> Given data:
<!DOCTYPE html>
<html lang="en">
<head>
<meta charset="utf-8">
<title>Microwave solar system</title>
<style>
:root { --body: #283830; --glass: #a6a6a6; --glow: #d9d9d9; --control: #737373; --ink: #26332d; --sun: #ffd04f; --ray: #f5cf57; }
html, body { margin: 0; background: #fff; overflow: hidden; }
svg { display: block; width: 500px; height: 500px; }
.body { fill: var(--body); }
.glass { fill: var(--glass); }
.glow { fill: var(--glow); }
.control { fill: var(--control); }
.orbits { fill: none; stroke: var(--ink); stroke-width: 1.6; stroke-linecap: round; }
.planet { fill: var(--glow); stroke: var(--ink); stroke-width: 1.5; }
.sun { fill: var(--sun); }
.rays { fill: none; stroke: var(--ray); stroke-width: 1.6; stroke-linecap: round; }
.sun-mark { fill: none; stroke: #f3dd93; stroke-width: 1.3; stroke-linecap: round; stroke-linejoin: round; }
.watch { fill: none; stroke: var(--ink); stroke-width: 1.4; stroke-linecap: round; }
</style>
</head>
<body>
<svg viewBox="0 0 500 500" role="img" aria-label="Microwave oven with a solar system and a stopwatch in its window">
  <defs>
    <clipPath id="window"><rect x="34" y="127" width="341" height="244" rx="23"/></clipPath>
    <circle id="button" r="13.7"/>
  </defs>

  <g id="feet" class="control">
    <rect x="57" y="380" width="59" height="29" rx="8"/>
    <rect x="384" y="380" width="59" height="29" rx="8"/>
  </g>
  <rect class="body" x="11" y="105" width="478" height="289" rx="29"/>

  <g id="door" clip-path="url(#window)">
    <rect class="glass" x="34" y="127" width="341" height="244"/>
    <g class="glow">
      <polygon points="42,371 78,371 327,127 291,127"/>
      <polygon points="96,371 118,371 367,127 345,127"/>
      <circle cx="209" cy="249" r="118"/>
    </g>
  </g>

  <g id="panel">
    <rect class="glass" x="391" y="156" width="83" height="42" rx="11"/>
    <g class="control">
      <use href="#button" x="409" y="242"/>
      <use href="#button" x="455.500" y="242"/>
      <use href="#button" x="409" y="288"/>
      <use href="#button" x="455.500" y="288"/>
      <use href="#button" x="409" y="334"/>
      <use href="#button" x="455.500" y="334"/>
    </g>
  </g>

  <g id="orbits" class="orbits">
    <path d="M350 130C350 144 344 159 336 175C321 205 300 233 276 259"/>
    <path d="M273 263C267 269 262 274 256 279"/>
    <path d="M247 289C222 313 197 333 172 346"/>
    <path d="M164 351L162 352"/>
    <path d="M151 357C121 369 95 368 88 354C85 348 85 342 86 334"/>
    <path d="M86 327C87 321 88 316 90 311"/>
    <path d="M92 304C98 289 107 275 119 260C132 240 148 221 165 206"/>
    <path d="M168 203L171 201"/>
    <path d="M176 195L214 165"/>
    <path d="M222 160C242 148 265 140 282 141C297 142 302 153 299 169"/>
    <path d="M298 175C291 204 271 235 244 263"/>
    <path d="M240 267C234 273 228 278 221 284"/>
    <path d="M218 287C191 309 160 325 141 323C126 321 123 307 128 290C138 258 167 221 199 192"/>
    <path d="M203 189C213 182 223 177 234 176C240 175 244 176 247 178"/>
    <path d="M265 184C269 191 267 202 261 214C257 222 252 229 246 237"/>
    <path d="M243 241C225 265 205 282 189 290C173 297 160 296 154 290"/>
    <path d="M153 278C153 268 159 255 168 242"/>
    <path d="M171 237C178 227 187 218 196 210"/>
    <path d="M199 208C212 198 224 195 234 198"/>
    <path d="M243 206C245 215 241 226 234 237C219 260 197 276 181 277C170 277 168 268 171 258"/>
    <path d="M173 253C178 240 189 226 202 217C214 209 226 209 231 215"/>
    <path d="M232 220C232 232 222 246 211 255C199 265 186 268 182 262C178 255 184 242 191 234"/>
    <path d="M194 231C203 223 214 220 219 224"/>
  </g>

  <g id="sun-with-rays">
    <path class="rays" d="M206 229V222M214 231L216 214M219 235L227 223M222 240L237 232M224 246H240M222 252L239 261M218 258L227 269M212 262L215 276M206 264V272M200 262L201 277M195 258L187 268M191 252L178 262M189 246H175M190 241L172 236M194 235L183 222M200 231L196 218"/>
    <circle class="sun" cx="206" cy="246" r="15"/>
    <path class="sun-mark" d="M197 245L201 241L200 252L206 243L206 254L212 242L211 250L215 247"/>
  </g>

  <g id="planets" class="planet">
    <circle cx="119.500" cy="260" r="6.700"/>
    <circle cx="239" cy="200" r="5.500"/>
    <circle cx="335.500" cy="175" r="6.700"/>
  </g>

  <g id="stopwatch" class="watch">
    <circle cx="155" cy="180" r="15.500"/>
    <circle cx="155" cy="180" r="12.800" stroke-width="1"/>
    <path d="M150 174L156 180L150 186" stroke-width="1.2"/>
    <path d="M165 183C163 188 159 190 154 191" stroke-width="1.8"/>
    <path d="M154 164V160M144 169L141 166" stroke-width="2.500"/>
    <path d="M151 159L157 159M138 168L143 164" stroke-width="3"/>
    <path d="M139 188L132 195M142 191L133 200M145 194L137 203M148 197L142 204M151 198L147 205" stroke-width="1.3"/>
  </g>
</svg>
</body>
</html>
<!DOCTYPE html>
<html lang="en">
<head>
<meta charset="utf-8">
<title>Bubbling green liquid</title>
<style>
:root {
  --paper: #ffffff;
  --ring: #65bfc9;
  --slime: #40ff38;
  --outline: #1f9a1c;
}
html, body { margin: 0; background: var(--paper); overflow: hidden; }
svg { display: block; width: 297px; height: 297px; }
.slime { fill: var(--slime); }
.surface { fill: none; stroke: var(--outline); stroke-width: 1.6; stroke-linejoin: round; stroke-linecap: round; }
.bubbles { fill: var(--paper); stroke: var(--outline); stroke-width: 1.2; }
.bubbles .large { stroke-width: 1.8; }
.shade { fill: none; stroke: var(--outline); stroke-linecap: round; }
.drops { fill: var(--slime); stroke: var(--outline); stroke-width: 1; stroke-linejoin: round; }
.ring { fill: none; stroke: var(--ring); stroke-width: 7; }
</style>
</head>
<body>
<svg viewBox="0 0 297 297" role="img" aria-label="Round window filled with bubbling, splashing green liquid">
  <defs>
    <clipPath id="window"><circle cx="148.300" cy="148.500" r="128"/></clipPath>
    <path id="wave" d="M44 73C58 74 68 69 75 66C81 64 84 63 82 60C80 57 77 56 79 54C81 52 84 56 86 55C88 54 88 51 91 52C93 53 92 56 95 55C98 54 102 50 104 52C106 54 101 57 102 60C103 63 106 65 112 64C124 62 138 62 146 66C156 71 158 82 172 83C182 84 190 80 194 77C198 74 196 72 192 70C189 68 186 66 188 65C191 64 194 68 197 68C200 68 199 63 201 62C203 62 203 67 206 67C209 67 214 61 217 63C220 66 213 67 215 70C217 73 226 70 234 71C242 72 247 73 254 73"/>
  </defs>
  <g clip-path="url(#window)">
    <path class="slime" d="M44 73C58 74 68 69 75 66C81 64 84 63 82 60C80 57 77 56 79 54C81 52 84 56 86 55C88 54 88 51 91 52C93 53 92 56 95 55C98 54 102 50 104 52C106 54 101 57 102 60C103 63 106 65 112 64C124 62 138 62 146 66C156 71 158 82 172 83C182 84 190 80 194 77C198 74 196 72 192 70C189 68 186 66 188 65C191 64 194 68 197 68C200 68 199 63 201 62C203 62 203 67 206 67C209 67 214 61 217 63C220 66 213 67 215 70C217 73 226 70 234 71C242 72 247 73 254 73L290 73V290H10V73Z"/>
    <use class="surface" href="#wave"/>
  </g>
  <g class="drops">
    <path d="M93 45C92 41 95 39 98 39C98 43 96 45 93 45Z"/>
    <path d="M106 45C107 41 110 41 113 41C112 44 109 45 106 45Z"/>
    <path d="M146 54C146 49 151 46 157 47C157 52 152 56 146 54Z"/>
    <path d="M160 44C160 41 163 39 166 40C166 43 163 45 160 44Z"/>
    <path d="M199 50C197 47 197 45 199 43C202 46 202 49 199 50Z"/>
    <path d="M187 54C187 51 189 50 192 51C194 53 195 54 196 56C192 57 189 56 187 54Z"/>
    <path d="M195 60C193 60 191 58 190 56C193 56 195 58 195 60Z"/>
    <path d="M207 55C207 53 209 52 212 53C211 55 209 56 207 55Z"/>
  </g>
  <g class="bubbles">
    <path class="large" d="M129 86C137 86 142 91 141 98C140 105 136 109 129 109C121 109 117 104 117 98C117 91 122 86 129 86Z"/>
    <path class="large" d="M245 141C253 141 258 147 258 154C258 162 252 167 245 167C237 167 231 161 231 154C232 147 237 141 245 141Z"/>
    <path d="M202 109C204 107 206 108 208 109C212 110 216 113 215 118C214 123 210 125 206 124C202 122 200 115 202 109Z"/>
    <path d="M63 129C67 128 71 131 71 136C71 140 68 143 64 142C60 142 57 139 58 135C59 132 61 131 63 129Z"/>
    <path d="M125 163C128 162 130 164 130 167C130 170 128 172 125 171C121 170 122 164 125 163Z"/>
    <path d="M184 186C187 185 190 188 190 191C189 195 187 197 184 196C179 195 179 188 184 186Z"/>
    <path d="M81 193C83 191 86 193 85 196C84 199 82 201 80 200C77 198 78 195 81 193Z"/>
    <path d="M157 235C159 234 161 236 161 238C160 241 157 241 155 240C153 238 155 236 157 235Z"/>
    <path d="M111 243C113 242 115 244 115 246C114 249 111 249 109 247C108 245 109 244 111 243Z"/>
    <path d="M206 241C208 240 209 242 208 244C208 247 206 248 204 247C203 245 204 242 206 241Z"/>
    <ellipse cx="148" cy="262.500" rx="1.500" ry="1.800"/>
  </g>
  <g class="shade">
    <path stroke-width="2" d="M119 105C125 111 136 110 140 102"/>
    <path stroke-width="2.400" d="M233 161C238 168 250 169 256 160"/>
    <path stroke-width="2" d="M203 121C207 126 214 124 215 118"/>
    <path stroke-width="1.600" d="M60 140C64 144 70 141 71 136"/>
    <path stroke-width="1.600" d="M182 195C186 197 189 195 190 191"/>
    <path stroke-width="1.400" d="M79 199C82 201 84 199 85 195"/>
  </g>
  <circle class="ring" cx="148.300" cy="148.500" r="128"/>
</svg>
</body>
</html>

> Task item: Write out, from the lines above, only those from the line with "357C121 369 95" to the line with "175C291 204 271", exactly as given, including the first and the last.

> Exercise solution:
    <path d="M151 357C121 369 95 368 88 354C85 348 85 342 86 334"/>
    <path d="M86 327C87 321 88 316 90 311"/>
    <path d="M92 304C98 289 107 275 119 260C132 240 148 221 165 206"/>
    <path d="M168 203L171 201"/>
    <path d="M176 195L214 165"/>
    <path d="M222 160C242 148 265 140 282 141C297 142 302 153 299 169"/>
    <path d="M298 175C291 204 271 235 244 263"/>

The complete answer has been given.